When should I start charging interest?
This is largely up to you. However, it’s sensible to agree any payment schedule with your customer beforehand, and then make sure they are reminded clearly and in good time when money is due.
There are a few standard timeframes most businesses use. Often, interest will kick in after the last day of an agreed credit period. You should mutually agree this period in writing – it makes the agreement harder to disprove in periods of dispute.
Another common option is after a standard 30 day default period. This is the standard legal practice for when interest can be charged if no credit period has been agreed upon. The 30 day default period begins either when you deliver the purchased good or service, or when you notify the customer about the debt – whichever comes later. To inform the customer, send them an invoice or contact them by phone.

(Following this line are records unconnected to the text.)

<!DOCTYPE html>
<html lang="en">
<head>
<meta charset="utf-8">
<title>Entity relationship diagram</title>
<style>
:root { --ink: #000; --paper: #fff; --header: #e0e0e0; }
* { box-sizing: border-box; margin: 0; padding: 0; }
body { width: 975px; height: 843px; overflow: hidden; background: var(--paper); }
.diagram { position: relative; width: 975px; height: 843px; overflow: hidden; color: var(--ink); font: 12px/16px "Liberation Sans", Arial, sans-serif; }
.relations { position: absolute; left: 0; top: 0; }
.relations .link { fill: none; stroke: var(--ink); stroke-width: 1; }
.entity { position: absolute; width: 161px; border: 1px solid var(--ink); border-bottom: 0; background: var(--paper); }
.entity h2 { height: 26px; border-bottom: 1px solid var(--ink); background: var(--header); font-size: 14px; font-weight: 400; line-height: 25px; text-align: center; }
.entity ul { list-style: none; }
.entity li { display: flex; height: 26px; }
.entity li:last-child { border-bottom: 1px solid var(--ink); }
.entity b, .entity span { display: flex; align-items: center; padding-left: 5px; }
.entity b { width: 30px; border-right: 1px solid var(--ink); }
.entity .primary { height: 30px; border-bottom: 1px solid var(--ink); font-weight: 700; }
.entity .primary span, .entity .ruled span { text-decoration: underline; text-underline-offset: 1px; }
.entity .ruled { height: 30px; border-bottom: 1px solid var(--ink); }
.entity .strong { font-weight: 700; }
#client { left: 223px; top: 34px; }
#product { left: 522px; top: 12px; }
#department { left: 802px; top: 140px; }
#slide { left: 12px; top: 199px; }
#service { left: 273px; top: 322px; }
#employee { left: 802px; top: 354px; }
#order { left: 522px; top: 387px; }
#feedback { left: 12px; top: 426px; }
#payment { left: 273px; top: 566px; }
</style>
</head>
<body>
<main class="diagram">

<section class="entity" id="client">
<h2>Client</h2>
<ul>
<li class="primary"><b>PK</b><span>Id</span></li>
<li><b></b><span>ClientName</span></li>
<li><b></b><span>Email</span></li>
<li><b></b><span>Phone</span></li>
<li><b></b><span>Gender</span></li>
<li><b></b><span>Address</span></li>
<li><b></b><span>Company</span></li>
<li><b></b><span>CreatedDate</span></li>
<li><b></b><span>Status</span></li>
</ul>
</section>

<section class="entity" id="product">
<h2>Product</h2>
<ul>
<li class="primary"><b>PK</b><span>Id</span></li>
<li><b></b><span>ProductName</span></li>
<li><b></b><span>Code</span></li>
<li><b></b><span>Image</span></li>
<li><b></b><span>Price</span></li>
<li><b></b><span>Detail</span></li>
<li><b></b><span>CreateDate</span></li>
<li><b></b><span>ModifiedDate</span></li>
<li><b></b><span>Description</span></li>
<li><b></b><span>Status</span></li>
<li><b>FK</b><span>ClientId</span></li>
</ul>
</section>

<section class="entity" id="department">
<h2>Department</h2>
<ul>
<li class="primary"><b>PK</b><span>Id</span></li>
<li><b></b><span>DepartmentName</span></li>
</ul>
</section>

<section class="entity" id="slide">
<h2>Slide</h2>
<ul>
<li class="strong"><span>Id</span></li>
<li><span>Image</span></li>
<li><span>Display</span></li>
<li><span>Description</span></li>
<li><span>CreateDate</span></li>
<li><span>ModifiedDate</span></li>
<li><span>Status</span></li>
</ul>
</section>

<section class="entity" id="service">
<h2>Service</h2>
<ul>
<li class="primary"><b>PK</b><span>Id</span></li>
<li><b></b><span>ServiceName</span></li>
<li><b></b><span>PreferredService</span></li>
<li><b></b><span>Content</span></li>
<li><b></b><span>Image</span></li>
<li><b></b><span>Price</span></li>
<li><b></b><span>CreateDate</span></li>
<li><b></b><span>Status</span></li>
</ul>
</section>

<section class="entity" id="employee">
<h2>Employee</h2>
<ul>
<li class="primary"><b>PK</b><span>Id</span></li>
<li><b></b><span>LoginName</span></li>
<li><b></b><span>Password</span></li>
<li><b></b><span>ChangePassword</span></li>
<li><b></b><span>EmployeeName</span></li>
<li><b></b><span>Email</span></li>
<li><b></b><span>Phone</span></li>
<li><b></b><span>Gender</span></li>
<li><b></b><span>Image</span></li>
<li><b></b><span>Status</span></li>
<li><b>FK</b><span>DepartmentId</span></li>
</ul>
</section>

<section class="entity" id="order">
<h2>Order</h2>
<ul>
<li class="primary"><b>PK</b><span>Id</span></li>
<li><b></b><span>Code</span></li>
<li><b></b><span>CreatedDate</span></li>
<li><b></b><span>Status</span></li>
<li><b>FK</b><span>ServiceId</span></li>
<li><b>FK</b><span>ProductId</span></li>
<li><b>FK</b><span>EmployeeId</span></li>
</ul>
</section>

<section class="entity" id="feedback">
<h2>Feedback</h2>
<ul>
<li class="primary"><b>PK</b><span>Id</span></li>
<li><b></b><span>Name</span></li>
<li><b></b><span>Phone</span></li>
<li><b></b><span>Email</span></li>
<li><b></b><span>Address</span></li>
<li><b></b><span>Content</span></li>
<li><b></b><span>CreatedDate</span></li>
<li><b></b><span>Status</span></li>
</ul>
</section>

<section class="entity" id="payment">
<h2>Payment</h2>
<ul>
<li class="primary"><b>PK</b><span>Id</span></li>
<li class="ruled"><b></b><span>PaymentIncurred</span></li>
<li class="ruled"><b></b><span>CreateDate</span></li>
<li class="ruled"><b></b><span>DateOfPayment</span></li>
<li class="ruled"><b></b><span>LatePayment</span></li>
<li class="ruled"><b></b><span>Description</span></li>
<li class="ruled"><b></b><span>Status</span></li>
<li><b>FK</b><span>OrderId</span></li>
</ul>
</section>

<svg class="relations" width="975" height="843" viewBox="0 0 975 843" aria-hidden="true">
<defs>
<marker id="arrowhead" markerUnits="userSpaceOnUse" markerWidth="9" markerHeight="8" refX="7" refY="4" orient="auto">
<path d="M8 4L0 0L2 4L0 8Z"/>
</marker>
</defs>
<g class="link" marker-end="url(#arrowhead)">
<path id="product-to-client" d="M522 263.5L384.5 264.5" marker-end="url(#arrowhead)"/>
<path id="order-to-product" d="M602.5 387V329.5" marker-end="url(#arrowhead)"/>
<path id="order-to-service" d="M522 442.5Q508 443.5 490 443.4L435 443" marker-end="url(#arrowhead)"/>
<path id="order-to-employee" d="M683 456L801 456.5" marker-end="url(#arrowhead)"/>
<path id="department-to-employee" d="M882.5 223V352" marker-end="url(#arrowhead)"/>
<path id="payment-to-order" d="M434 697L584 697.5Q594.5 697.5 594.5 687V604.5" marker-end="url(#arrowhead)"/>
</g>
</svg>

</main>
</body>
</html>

Additionally, if your customer pays you regularly on a certain date after they have been invoiced, the credit period can be considered over if they ever fail to submit payment by this date.
The agreement you draw up may, if it is sufficiently detailed, include stipulations about what money is due at what stage (e.g. part payments to be made upon completion of certain stages of a building project, for example). If these are not met, interest will be charged from the date in question forward.
What rate of interest can I charge?
You can charge the BofE base rate plus 8%.
The base rate is recalculated twice a year and fixed for six month periods.
Click here to find out the current rate.
How should I calculate interest?
Calculating the amount of interest due is very simple.
Multiply the amount owed by the total rate of interest (base rate plus 8%).
E.g. if the customer owes £1,000 and the base rate is 0.5%, a full year’s worth of interest will be £85.
Divide by 365 to reach the daily rate.
E.g. £85/365 = 23p
Multiply the daily rate by the number of late days to reach the amount due.
E.g. if it is 14 days late the interest charge will be £3.26.
Keep in mind that:
Your VAT position is unaffected.
Part payments go toward reducing interest before reducing the original debt.
A payment of £1,000 on a debt of 1003.26 would leave £3.26 outstanding, on which interest will continue to accrue.
How do I claim interest?
Your strategy for collecting interest should be incorporated into your credit control scheme and can be broken down into the following steps.
1. Inform the customer. Outline in writing that you intend to charge interest, as is your right by law. Regular late payers should be informed about how their late payments disadvantage both you and them.
2. Ensure a mutual understanding/agreement of your payment terms. Include the payment date on your invoices, as well as any new terms and conditions.
3. Notify customers once interest begins accumulating, Inform them of the original invoice number, the relevant account, the amount owed, the daily interest charge, and instructions for payment.
4. Present the final bill once all payment has been paid. This should include the amount of days that interest was charged on and how the interest was calculated.
What do I do if a customer refuses to pay?
A customer is obliged by law to pay any interest you charge that falls within the legal requirements. However, taking legal action for non-payment can be costly and irrecoverably damage your relationship with the consumer. Take whatever steps you can to avoid this option.
Firstly, try to pursue an agreement. Let the customer know this would be preferable to legal recourse.
If you’re still not having any luck, consider placing the customer on a stop list. This can put pressure on them to pay the debt they owe.
You can also sell the debt on to a third party (e.g. a debt collection agency) if you don’t want to, or don’t have the resources, to chase the debt yourself. This third party has the right to pursue the debt and interest to the courts.
If, however, legal action is unavoidable, then make sure you submit as much written evidence supporting your claim as possible. If you have legal expenses insurance, the threat of legal action can be the final element needed to persuade the customer to pay up.
Where can I get help?
Your first point of call, if you have one, should probably be your accountant.
You can also ask for advice from your local business support organisation or trade association. Your business association can go to court on your behalf, provided you are a small business with fewer than 250 employees.